Show every line in the records below that contains the word "laptop".

MATERIAL PROVIDED:
━━━━━━━━━━━━━━━━

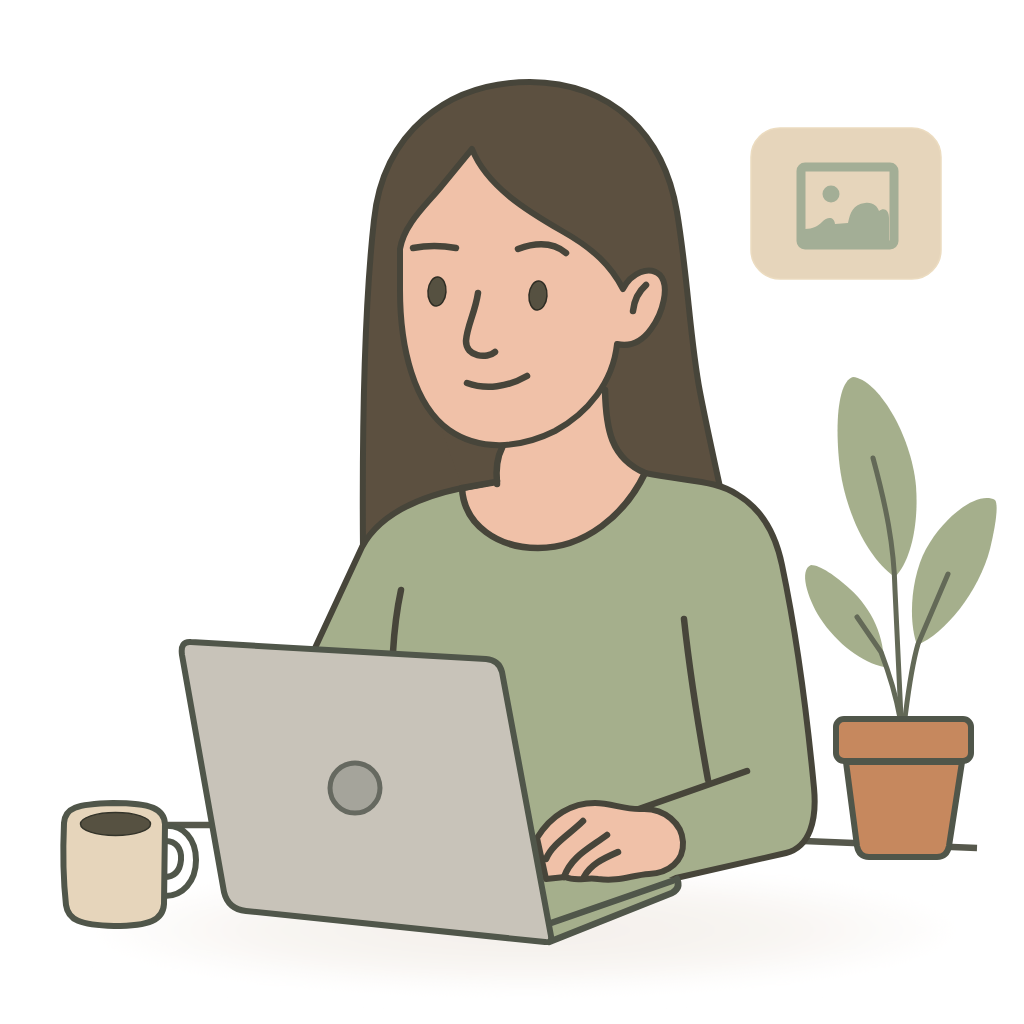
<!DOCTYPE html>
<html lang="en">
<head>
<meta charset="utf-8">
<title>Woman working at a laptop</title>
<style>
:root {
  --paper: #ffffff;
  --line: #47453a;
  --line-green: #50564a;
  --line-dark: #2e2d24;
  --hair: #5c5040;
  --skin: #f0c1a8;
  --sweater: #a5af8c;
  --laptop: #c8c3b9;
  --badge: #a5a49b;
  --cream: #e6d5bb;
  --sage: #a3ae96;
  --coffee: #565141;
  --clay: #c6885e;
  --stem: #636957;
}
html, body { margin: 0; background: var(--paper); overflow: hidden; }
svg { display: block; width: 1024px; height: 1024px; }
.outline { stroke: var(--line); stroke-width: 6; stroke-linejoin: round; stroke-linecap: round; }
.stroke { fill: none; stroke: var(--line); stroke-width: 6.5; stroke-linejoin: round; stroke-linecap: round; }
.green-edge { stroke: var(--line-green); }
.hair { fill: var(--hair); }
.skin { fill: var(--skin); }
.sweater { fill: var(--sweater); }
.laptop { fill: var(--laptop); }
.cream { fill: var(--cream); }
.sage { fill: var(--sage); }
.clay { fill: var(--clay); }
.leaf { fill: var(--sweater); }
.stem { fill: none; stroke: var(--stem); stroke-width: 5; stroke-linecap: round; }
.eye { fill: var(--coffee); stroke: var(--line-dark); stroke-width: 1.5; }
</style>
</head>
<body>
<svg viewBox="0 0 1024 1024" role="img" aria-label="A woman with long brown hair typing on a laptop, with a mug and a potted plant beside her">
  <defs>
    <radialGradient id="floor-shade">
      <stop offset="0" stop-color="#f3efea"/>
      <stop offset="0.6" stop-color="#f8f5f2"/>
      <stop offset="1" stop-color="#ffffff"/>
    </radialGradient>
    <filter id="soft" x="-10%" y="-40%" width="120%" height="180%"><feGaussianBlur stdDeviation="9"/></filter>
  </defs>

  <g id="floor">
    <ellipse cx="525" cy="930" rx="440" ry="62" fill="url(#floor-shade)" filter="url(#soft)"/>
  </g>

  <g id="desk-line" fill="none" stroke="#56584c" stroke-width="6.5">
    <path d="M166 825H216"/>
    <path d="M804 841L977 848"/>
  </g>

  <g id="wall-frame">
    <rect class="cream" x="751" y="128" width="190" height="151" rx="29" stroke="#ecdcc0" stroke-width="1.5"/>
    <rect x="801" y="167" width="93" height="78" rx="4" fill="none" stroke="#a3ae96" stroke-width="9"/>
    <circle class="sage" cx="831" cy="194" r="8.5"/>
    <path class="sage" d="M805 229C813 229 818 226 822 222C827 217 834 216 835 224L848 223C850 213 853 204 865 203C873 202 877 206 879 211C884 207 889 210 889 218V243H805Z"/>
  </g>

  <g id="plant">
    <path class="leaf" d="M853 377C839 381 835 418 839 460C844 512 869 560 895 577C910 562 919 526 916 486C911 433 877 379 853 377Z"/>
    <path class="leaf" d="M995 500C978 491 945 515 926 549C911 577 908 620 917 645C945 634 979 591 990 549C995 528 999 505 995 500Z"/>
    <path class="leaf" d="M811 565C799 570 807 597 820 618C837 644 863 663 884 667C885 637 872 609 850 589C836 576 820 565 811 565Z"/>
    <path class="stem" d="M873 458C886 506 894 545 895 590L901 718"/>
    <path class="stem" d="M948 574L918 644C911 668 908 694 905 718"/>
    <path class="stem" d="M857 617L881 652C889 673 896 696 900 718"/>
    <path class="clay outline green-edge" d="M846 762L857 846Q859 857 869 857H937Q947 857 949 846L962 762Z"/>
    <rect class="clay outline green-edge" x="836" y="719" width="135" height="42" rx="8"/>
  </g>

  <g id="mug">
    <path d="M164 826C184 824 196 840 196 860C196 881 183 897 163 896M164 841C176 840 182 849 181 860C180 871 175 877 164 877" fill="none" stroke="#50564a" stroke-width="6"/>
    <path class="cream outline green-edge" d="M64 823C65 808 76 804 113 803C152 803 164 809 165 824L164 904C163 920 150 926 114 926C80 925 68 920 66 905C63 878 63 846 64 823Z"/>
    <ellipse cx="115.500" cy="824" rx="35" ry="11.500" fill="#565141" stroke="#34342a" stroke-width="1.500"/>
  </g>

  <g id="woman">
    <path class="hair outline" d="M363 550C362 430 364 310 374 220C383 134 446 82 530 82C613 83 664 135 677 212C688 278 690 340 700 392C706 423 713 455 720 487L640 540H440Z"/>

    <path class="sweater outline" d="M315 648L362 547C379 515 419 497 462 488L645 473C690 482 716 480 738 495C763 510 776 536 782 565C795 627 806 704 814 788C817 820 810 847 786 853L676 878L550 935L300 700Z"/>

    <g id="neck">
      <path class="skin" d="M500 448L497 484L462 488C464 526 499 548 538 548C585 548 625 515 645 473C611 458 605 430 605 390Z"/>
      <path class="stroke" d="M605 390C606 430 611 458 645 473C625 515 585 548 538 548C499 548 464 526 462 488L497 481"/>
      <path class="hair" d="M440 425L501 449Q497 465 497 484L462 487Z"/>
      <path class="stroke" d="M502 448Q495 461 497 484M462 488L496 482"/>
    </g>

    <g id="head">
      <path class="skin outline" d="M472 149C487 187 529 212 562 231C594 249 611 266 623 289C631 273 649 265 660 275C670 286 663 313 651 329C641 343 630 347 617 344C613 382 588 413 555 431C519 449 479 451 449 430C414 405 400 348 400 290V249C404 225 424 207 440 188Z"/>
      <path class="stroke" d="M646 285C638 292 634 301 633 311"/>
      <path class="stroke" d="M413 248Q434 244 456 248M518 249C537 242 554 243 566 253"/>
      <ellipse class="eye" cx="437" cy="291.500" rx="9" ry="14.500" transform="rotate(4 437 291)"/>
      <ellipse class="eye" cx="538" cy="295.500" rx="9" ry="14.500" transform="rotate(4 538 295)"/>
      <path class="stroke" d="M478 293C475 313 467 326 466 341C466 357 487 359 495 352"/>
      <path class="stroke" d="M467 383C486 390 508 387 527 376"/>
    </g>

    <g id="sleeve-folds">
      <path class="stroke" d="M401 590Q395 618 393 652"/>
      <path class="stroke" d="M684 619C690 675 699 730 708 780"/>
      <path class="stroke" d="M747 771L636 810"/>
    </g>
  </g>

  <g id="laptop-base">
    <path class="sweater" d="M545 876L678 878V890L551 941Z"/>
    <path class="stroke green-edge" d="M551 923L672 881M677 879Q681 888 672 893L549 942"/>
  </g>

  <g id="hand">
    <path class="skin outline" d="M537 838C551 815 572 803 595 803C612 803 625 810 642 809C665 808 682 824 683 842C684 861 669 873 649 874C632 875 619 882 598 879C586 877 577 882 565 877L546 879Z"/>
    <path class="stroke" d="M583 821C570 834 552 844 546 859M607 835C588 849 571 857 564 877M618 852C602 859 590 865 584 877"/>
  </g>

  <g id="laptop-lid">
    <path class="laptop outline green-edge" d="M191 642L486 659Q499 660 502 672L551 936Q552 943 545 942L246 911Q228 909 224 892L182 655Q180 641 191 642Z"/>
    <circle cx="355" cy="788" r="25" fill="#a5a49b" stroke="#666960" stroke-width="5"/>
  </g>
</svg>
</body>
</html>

━━━━━━━━━━━━━━━━

EXERCISE RESPONSE:
<title>Woman working at a laptop</title>
  --laptop: #c8c3b9;
.laptop { fill: var(--laptop); }
<svg viewBox="0 0 1024 1024" role="img" aria-label="A woman with long brown hair typing on a laptop, with a mug and a potted plant beside her">
  <g id="laptop-base">
  <g id="laptop-lid">
    <path class="laptop outline green-edge" d="M191 642L486 659Q499 660 502 672L551 936Q552 943 545 942L246 911Q228 909 224 892L182 655Q180 641 191 642Z"/>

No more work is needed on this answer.